Jordan Brown has been charged as an adult with two counts of criminal homicide in the deaths of 26-year-old Kenzie Marie Houk and her unborn child. Houk was eight months pregnant with Brown's father's child, and also had two daughters, 7 and 4, who lived with her and the Browns.
Police said Brown went downstairs from his bedroom with the gun hidden in a blanket, shot Houk in the head while she lay in bed, then took the bus to school. Brown is being held in the Lawrence County jail, though he is segregated from the adult prisoners. He has not entered a formal plea.
"It's tragic because a woman lost her life. The baby lost her life and you have an 11-year-old that's well on track to spending the rest of his life in jail," said Lawrence County District Attorney John Bongivengo.
Brown got the youth-size shotgun as a Christmas present and used it to win a turkey shoot on Valentine's Day, police said.
The 20-gauge shotgun was a gift from the boy's father, Chris Brown, according to Bongivengo. Brown was training his son to be a hunter, the New York Daily News reported. Houk had also encouraged Brown to buy the boy his own gun, according to the Daily News.
Youth model guns are generally shorter and lighter than regular rifles or shotguns and have lighter recoil, making them easier for children to use. Dozens of gun manufacturers offer both rifles and shotguns aimed at the youth market.
Though not uncommon, the guns have been the target of criticism from some gun control activists, who say that children may not understand the danger of such weapons.
"To specifically market a gun designed for a kid is outrageous," said Paul Helmke, president of the Brady Campaign to Prevent Gun Violence, a gun control group. "To have a gun specially designed for junior, we're talking about a lethal weapon here, you're not talking about a toy anymore."
Pennsylvania State Trooper Ronald Kesten said police don't encounter the smaller guns very frequently and said they have not been a problem.
Bongivengo also said it was not uncommon for boys Brown's age to have their own shotgun, though he said the gun should have been locked up and inaccessible.
The gun was kept in a place to which the boy had full access, according to authorities.
Graham Luck, who teaches a youth firearms safety course in Minnesota, said youth guns can be safer than regular guns, which can be too heavy for some smaller children. "The heavy guns can get away from them," he said.
"There's nothing wrong with firearms that fit young people," he added. "Kids need to be familiar with any kind of firearms. If he finds a gun in the house, it doesn't matter what kind it is."

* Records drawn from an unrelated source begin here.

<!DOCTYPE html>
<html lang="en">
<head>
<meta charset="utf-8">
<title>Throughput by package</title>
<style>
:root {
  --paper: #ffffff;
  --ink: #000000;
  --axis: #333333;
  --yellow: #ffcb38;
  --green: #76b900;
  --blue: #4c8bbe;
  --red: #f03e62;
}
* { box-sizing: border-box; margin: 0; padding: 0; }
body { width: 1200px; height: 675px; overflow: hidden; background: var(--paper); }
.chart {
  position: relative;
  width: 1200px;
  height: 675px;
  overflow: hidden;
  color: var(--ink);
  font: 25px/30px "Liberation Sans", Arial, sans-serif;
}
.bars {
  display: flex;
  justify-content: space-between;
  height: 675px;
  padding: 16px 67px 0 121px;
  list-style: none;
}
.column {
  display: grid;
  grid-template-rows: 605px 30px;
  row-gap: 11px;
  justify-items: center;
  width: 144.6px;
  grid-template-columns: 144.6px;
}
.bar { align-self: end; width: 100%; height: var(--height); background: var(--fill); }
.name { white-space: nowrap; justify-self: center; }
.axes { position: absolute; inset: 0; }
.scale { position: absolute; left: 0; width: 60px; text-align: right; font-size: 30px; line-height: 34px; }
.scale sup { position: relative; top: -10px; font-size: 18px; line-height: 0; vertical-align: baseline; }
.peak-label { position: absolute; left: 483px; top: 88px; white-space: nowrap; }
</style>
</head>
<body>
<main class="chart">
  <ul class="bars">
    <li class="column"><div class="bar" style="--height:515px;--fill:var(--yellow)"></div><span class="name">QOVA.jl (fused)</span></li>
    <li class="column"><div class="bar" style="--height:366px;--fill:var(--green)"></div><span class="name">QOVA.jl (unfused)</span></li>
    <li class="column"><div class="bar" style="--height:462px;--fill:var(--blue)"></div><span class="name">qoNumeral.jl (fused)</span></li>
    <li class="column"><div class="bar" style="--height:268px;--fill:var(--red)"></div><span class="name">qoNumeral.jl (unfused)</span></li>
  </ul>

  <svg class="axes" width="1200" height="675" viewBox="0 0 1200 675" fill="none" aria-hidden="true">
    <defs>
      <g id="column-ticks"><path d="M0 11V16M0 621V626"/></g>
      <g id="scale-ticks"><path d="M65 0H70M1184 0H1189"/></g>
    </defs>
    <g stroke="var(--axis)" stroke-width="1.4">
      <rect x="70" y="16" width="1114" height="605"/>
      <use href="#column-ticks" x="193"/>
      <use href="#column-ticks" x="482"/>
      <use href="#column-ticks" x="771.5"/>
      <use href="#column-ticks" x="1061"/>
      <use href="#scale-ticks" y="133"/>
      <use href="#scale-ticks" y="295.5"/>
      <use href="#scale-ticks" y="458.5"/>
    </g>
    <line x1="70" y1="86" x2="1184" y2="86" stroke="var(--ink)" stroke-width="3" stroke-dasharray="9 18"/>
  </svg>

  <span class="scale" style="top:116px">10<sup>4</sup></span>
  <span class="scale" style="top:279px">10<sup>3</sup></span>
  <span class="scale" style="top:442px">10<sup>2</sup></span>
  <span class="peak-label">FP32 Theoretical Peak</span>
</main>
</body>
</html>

Luck said children under 14 should not have access to the guns without parental permission and supervision.
The boy's attorney, Dennis Elisco, said he plans to ask the court to transfer the case to juvenile court and to transfer Brown to a juvenile facility, according to the AP.
"Jordan's holding up. He's a tough little kid. He's holding up well," Elisco told "Good Morning America."